» **Problem to solve**
Every line of the data that includes "outline" should be copied out.

» **Data supplied**
..............................
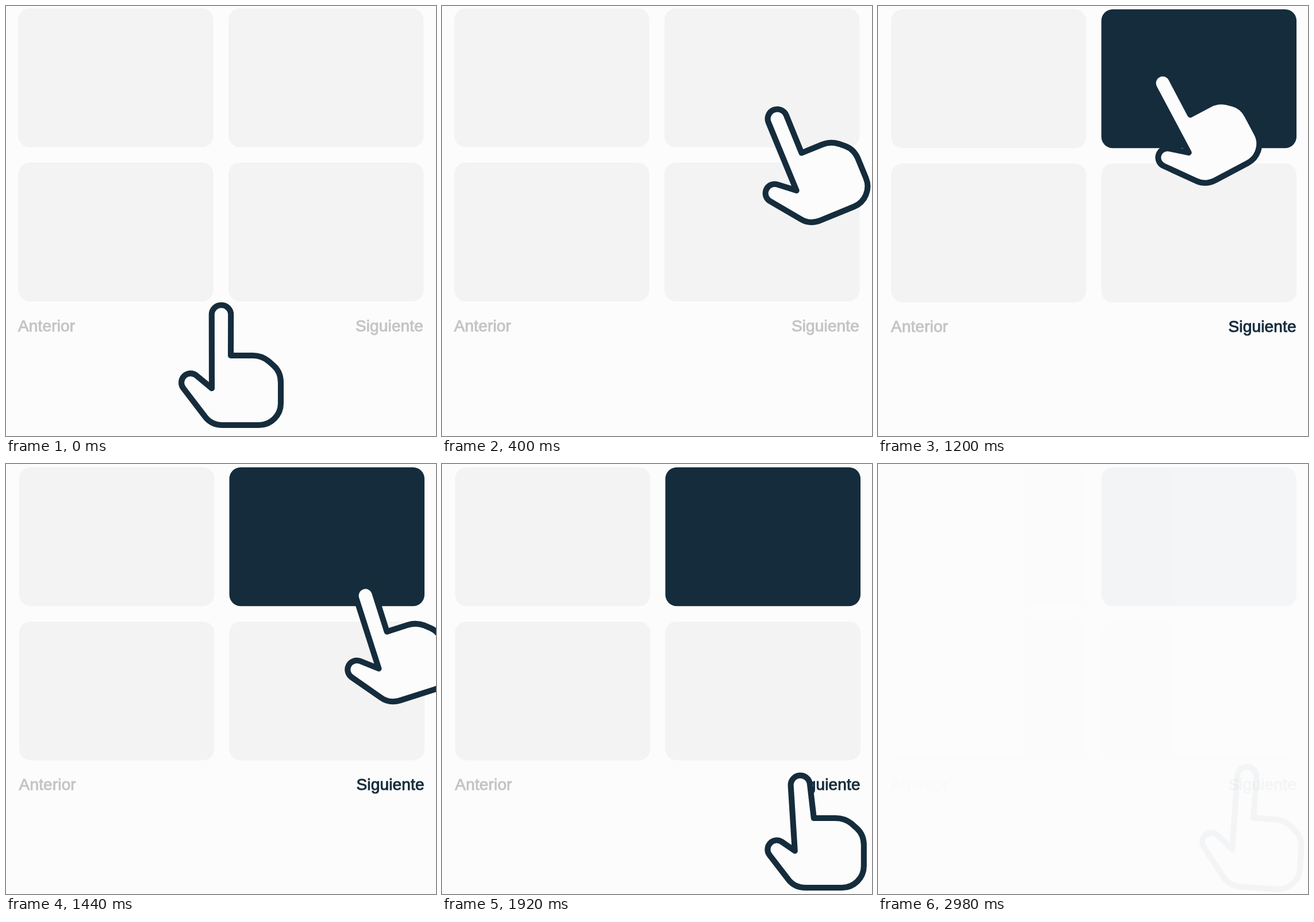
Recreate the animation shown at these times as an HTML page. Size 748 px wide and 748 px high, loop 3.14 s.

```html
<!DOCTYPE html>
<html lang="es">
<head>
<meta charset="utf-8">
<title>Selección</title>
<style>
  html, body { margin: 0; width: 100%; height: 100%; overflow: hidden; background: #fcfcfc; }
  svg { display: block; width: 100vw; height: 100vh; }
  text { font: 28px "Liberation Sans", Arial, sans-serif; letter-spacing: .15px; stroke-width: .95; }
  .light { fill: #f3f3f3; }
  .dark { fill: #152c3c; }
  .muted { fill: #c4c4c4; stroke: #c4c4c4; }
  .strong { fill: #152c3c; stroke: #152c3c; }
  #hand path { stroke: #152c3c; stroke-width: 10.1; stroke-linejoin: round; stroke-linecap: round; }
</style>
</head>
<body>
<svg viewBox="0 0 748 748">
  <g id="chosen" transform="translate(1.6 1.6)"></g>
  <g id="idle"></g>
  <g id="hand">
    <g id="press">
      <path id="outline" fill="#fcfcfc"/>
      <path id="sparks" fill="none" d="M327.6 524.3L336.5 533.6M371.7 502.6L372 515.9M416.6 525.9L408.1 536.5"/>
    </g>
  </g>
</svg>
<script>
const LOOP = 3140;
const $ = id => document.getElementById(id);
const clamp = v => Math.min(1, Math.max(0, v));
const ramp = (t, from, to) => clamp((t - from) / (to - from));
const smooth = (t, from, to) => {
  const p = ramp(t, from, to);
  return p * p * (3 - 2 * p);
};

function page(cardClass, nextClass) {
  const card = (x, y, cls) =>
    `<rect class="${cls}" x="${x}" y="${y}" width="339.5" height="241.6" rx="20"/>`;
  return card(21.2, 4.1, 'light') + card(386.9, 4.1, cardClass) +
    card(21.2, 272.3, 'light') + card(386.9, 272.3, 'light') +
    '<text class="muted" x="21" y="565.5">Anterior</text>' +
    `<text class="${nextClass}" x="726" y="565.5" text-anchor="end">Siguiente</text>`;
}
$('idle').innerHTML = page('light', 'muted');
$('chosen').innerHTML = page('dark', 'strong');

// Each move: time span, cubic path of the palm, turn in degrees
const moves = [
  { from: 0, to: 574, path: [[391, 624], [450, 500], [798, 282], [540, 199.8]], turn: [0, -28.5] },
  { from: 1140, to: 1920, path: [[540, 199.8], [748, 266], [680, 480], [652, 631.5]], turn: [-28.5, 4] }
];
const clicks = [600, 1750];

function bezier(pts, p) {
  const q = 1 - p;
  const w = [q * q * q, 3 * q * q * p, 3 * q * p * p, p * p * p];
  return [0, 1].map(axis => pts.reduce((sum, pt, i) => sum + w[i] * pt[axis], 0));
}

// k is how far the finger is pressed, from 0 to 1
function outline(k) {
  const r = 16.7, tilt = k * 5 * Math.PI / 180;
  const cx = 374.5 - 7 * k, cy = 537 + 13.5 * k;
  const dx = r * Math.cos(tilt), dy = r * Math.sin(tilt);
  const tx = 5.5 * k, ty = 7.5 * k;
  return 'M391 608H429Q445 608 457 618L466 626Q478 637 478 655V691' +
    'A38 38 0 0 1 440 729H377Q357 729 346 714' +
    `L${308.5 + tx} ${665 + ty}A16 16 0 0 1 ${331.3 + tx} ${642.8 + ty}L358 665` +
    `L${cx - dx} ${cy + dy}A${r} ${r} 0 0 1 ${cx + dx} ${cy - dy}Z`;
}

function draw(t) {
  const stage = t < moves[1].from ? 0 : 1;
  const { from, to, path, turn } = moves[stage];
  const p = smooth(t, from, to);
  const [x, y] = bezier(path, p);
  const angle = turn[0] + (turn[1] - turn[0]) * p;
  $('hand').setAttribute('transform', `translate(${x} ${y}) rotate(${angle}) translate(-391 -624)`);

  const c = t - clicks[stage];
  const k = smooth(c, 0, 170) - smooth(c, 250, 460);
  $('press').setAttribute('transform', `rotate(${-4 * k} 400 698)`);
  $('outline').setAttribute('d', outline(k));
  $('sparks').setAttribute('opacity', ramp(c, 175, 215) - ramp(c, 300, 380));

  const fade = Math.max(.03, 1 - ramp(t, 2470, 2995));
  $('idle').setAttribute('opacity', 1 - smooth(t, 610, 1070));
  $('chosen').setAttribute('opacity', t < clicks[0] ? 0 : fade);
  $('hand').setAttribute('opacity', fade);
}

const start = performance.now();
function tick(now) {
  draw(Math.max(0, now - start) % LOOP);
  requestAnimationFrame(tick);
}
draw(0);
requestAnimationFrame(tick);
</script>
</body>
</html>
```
..............................
» **Result**
      <path id="outline" fill="#fcfcfc"/>
function outline(k) {
  $('outline').setAttribute('d', outline(k));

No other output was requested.